Based on an evaluation of our sewer system, approximately 50 percent of the current system or 750,000 feet out of a total of 1,500,000 feet of sewer pipe main needs some form of repair. The much-needed repair work also includes 3,000 manholes that require repair. This work will occur over the next 20 years. What’s important for the residents and businesses of Fullerton to know is that these repairs are needed to protect public health and insure proper functionality of the sewer utility, as well as to meet the state and federal requirements.
What is the Sewer Division currently working on?
The City of Fullerton, in its commitment to protecting the environment, sponsors a F.O.G. (Fats, Oils and Grease) Control Program aimed at keeping fats, oils and grease from entering our sewer system. Further, the City is working on a comprehensive Capital Repair Program to repair the deteriorated sewer system. Both of these programs are part of state- and federally-mandated programs to prevent costly and potentially hazardous sewer spills and failures.
The City also works with residents, businesses, and the construction industry to prevent pollutants from entering the storm drain system. Part of that program includes keeping untreated sewage out of the street in sewer lines where it belongs.
Why do we need a sewer fee?
Not only are the sanitation funds used for street sweeping, tree trimming, and storm drain projects, they also pay for the City’s National Pollutant Discharge Elimination System (NPDES) operating permit and other environmental issues.
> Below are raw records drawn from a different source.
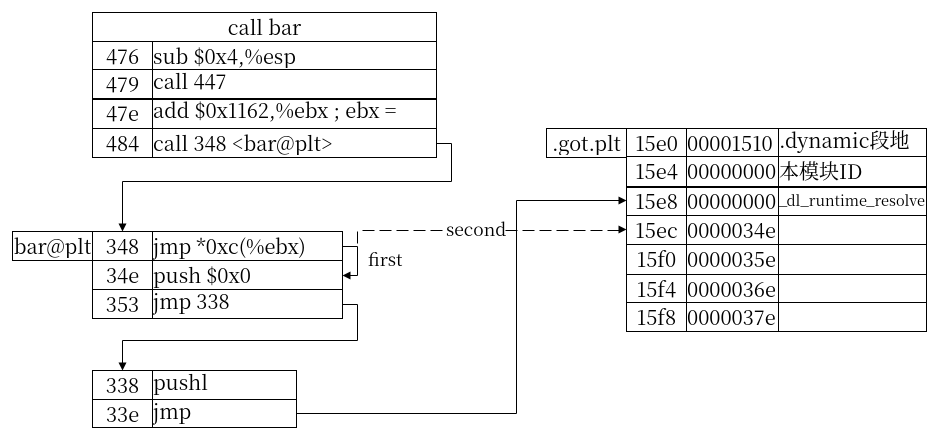
<!DOCTYPE html>
<html lang="zh">
<head>
<meta charset="utf-8">
<title>call bar: PLT / GOT</title>
<style>
:root { --ink: #000; --paper: #fff; }
* { box-sizing: border-box; margin: 0; }
body { width: 939px; height: 441px; overflow: hidden; background: var(--paper); }
.diagram {
  position: relative; width: 939px; height: 441px; overflow: hidden;
  color: var(--ink);
  font: 20px/28px "Noto Serif CJK SC", "Noto Serif", serif;
}
.connectors { position: absolute; left: 0; top: 0; }
.connectors .wire { fill: none; stroke: var(--ink); stroke-width: 1; }
.connectors .dashed { stroke-dasharray: 12 5; }

/* Tables: the gaps show the ink background as rules */
.block { position: absolute; display: grid; gap: 1px; padding: 1px; background: var(--ink); }
.block > * { background: var(--paper); overflow: hidden; white-space: nowrap; min-width: 0; }
.block span { display: block; }
.addr, .title { text-align: center; }
.title { grid-column: 1 / -1; }
.up span { margin-top: -3px; }
.trim span { clip-path: inset(0 0 2px); }
.heavy { box-shadow: inset 0 1px var(--ink); }
.small { font-size: 14.6px; }
.small span { margin-top: -1px; }

.caller { left: 92px; top: 12px; grid-template: 28px 27px 28px 29px 28px / 59px 283px; }
.plt { left: 92px; top: 231px; grid-template: 28px 28px 28px / 59px 189px; }
.plt0 { left: 92px; top: 370px; grid-template: 28px 27px / 59px 143px; }
.got { left: 626px; top: 128px; grid-template: 27px 29px 28px 28px 29px 27px 28px / 59px 91px 147px; }
.tag { text-align: center; }
.plt-tag { left: 12px; top: 231px; grid-template: 28px / 79px; }
.got-tag { left: 546px; top: 128px; grid-template: 28px / 79px; }

.note { position: absolute; font-size: 17.5px; line-height: 24px; white-space: nowrap; }
.first { left: 368px; top: 247px; }
.second { left: 446px; top: 217px; width: 60px; text-align: center; }
</style>
</head>
<body>
<main class="diagram">
  <section class="block caller">
    <div class="title"><span>call bar</span></div>
    <div class="addr"><span>476</span></div><div class="trim"><span>sub $0x4,%esp</span></div>
    <div class="addr"><span>479</span></div><div class="up"><span>call 447</span></div>
    <div class="addr heavy"><span>47e</span></div><div class="up heavy"><span>add $0x1162,%ebx ; ebx =</span></div>
    <div class="addr"><span>484</span></div><div class="trim"><span>call 348 &lt;bar@plt&gt;</span></div>
  </section>

  <section class="block plt-tag"><div class="tag trim"><span>bar@plt</span></div></section>
  <section class="block plt">
    <div class="addr"><span>348</span></div><div><span>jmp *0xc(%ebx)</span></div>
    <div class="addr"><span>34e</span></div><div><span>push $0x0</span></div>
    <div class="addr"><span>353</span></div><div class="up"><span>jmp 338</span></div>
  </section>

  <section class="block plt0">
    <div class="addr"><span>338</span></div><div class="up"><span>pushl</span></div>
    <div class="addr"><span>33e</span></div><div class="up"><span>jmp</span></div>
  </section>

  <section class="block got-tag"><div class="tag trim"><span>.got.plt</span></div></section>
  <section class="block got">
    <div class="addr"><span>15e0</span></div><div><span>00001510</span></div><div class="up"><span>.dynamic段地</span></div>
    <div class="addr"><span>15e4</span></div><div><span>00000000</span></div><div><span>本模块ID</span></div>
    <div class="addr heavy"><span>15e8</span></div><div class="heavy"><span>00000000</span></div><div class="small heavy"><span>_dl_runtime_resolve()</span></div>
    <div class="addr"><span>15ec</span></div><div><span>0000034e</span></div><div></div>
    <div class="addr"><span>15f0</span></div><div><span>0000035e</span></div><div></div>
    <div class="addr"><span>15f4</span></div><div><span>0000036e</span></div><div></div>
    <div class="addr"><span>15f8</span></div><div><span>0000037e</span></div><div></div>
  </section>

  <svg class="connectors" width="939" height="441" viewBox="0 0 939 441" aria-hidden="true">
    <defs><polygon id="arrow" points="0,0 -8,-4 -8,4"/></defs>
    <g transform="translate(.5 .5)">
      <path class="wire" d="M436 143H451V181H122V226"/>
      <path class="wire" d="M342 246H357V275H348"/>
      <path class="wire" d="M342 304H357V340H122V365"/>
      <path class="wire" d="M296 413H516V200H620"/>
      <path class="wire" d="M357 243V231"/>
      <path class="wire dashed" d="M362 230H446M505 230H620"/>
      <use href="#arrow" transform="translate(122 231) rotate(90)"/>
      <use href="#arrow" transform="translate(342 275) rotate(180)"/>
      <use href="#arrow" transform="translate(122 370) rotate(90)"/>
      <use href="#arrow" x="626" y="200"/>
      <use href="#arrow" x="626" y="229"/>
    </g>
  </svg>
  <p class="note first">first</p>
  <p class="note second">second</p>
</main>
</body>
</html>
As stated prior in answering a question above, with all of the current required expenses, the Sanitation Fund does not generate sufficient revenue to pay for the necessary functions and provide for the mandated sewer maintenance and operation and capital improvement repairs as well. The only other alternative was to use the City’s General Fund, which pays for police, fire, library, and most other City services. As you know from reading the paper and watching the news, Fullerton is in the same situation as most other cities in California. Our General Fund has been impacted by the slow economy and revenue diversions to the state. Taking the money needed for sewer programs from the General Fund would eliminate or severely reduce these services. The Sewer Enterprise Fund was created for the sole purpose of maintaining and upgrading the sewer system in Fullerton, as an investment in it's future.
How does the Maintenance Services Department serve the City of Fullerton?
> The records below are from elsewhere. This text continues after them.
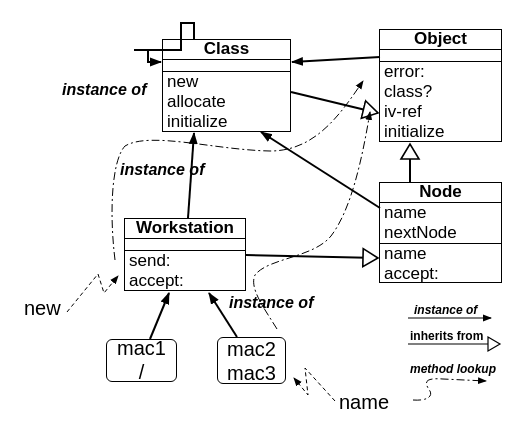
<!DOCTYPE html>
<html lang="en">
<head>
<meta charset="utf-8">
<title>Class and instance diagram</title>
<style>
:root { --ink: #000; --paper: #fff; }
* { box-sizing: border-box; margin: 0; padding: 0; }
html, body { width: 523px; height: 434px; overflow: hidden; background: var(--paper); }
.diagram {
  position: relative; width: 523px; height: 434px; overflow: hidden;
  color: var(--ink); font: 17px/20px "Liberation Sans", Arial, sans-serif;
}
.connectors { position: absolute; inset: 0; fill: none; stroke: var(--ink); }
.connectors .instance { stroke-width: 2; }
.connectors .lookup { stroke-width: 1; stroke-dasharray: 8 3 2 3; }
.connectors .message { stroke-width: 1; stroke-dasharray: 4 3; }
.connectors .thin { stroke-width: 1.2; }
.class-box { position: absolute; border: 1px solid var(--ink); }
.class-box h2 { height: 19px; font-size: 17px; line-height: 18px; text-align: center; }
.class-box .slots { min-height: 12px; border-top: 1px solid var(--ink); }
.class-box ul { list-style: none; padding-left: 4px; border-top: 1px solid var(--ink); }
.class-box li { height: 20px; line-height: 19px; white-space: nowrap; }
.class { left: 162px; top: 39px; width: 129px; height: 93px; }
.object { left: 379px; top: 29px; width: 123px; height: 113px; }
.node { left: 379px; top: 182px; width: 123px; height: 101px; }
.workstation { left: 124px; top: 218px; width: 122px; height: 73px; }
.instance-box {
  position: absolute; border: 1px solid var(--ink); border-radius: 6px;
  font-size: 20px; line-height: 24px; text-align: center;
}
.mac-one { left: 106px; top: 339px; width: 71px; height: 43px; line-height: 23px; padding-top: -2px; }
.mac-one span { display: block; margin-top: -3px; }
.mac-one span + span { margin-top: 1px; }
.mac-pair { left: 217px; top: 337px; width: 69px; height: 47px; }
.mac-pair span { display: block; margin-top: -1px; }
.mac-pair span + span { margin-top: 0; }
.label, .message-name, .legend span { position: absolute; white-space: nowrap; }
.label { font-size: 16px; font-weight: bold; font-style: italic; }
.message-name { font-size: 20px; line-height: 24px; }
.legend span { font-size: 12px; line-height: 14px; font-weight: bold; }
.legend .slanted { font-style: italic; }
</style>
</head>
<body>
<main class="diagram">
  <section class="class-box class">
    <h2>Class</h2>
    <div class="slots"></div>
    <ul><li>new</li><li>allocate</li><li>initialize</li></ul>
  </section>
  <section class="class-box object">
    <h2>Object</h2>
    <div class="slots"></div>
    <ul><li>error:</li><li>class?</li><li>iv-ref</li><li>initialize</li></ul>
  </section>
  <section class="class-box node">
    <h2>Node</h2>
    <ul><li>name</li><li>nextNode</li></ul>
    <ul><li>name</li><li>accept:</li></ul>
  </section>
  <section class="class-box workstation">
    <h2>Workstation</h2>
    <div class="slots"></div>
    <ul><li>send:</li><li>accept:</li></ul>
  </section>
  <section class="instance-box mac-one"><span>mac1</span><span>/</span></section>
  <section class="instance-box mac-pair"><span>mac2</span><span>mac3</span></section>

  <svg class="connectors" width="523" height="434" viewBox="0 0 523 434" aria-hidden="true">
    <defs>
      <marker id="solid-head" markerUnits="userSpaceOnUse" markerWidth="12" markerHeight="10" refX="11" refY="5" orient="auto">
        <polygon points="0,0.5 12,5 0,9.5" fill="#000" stroke="none"/>
      </marker>
      <marker id="small-head" markerUnits="userSpaceOnUse" markerWidth="9" markerHeight="8" refX="8" refY="4" orient="auto">
        <polygon points="0,0.5 9,4 0,7.5" fill="#000" stroke="none"/>
      </marker>
      <marker id="open-head" markerUnits="userSpaceOnUse" markerWidth="18" markerHeight="22" refX="16" refY="11" orient="auto">
        <polygon points="1,2 16,11 1,20" fill="#fff" stroke="#000" stroke-width="1.6"/>
      </marker>
    </defs>
    <g class="instance">
      <path d="M134 50H181V23H194V39"/>
      <path d="M148 50V62H161" marker-end="url(#solid-head)"/>
      <path d="M380 57L292 62" marker-end="url(#solid-head)"/>
      <path d="M380 208L261 132" marker-end="url(#solid-head)"/>
      <path d="M188 218L194 133" marker-end="url(#solid-head)"/>
      <path d="M150 339L169 293" marker-end="url(#solid-head)"/>
      <path d="M237 337L209 293" marker-end="url(#solid-head)"/>
    </g>
    <g class="instance">
      <path d="M291 92L378 113" marker-end="url(#open-head)"/>
      <path d="M410 182V144" marker-end="url(#open-head)"/>
      <path d="M246 255L378 258" marker-end="url(#open-head)"/>
    </g>
    <g class="lookup">
      <path d="M115 260C109 210 112 160 125 146C150 131 215 150 270 151C315 151 340 115 363 81" marker-end="url(#small-head)"/>
      <path d="M277 329C264 308 249 288 255 275C268 258 313 258 331 236C351 210 362 160 370 112" marker-end="url(#small-head)"/>
      <path d="M413 400C426 401 433 397 430 391C422 380 428 378 443 379L486 381" marker-end="url(#small-head)"/>
    </g>
    <g class="message">
      <path d="M67 312L98 274L104 293L118 276" marker-end="url(#small-head)"/>
      <path d="M335 401L305 368L308 395L294 378" marker-end="url(#small-head)"/>
    </g>
    <g class="thin">
      <path d="M408 318H491" marker-end="url(#small-head)"/>
      <path d="M408 344H488"/>
      <polygon points="488,337 500,344 488,351" fill="#fff"/>
    </g>
  </svg>

  <span class="label" style="left:62px;top:80px">instance of</span>
  <span class="label" style="left:120px;top:160px">instance of</span>
  <span class="label" style="left:229px;top:293px">instance of</span>
  <span class="message-name" style="left:24px;top:296px">new</span>
  <span class="message-name" style="left:339px;top:390px">name</span>

  <aside class="legend">
    <span class="slanted" style="left:414px;top:303px">instance of</span>
    <span style="left:410px;top:329px">inherits from</span>
    <span class="slanted" style="left:410px;top:362px">method lookup</span>
  </aside>
</main>
</body>
</html>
The Public Works Department protects the investment the community has made in its infrastructure - the streets, buildings, parks and other facilities that belong to all Fullerton residents. Public Works and its 150 employees are responsible for a wide range of functions, including maintaining the City's automotive equipment, sidewalks, buildings, landscapes, parks, trees, streets, streetlights, graffiti removal and the maintenance and operation of the water and sewer systems.
Public Works consists of eight operating divisions: Building and Facility Maintenance, Equipment Maintenance, Landscape Maintenance, Street Maintenance, Water System Operations, Sewer System Operations, Engineering, and the Fullerton Airport.
What makes the sewers so expensive to maintain and repair?
A sewer system is one of the most expensive utilities a city operates, and is probably the single most expensive utility owned by the City of Fullerton. There are several reasons; one of the major factors is the depth of sewer pipes. To protect drinking water supplies, sewer pipes are buried deeper than water supply lines. A typical water line may be five to seven feet underground, while a sewer line may be between 10 and 25 feet deep. Excavating to that depth is much more expensive because trenches have to be supported and more protective measures need to be in place. Another reason is that while repairs are being made, the sewer lines must be bypassed with auxiliary pipes so sewage won’t back up in the system. The bypass system must be leak-proof and requires round-the-clock monitoring. Another factor driving up the cost of sewer maintenance is the new Waste Discharge Requirement from the State of California, which requires us to maintain and continually evaluate the entire system to prevent raw sewage from impacting our environment.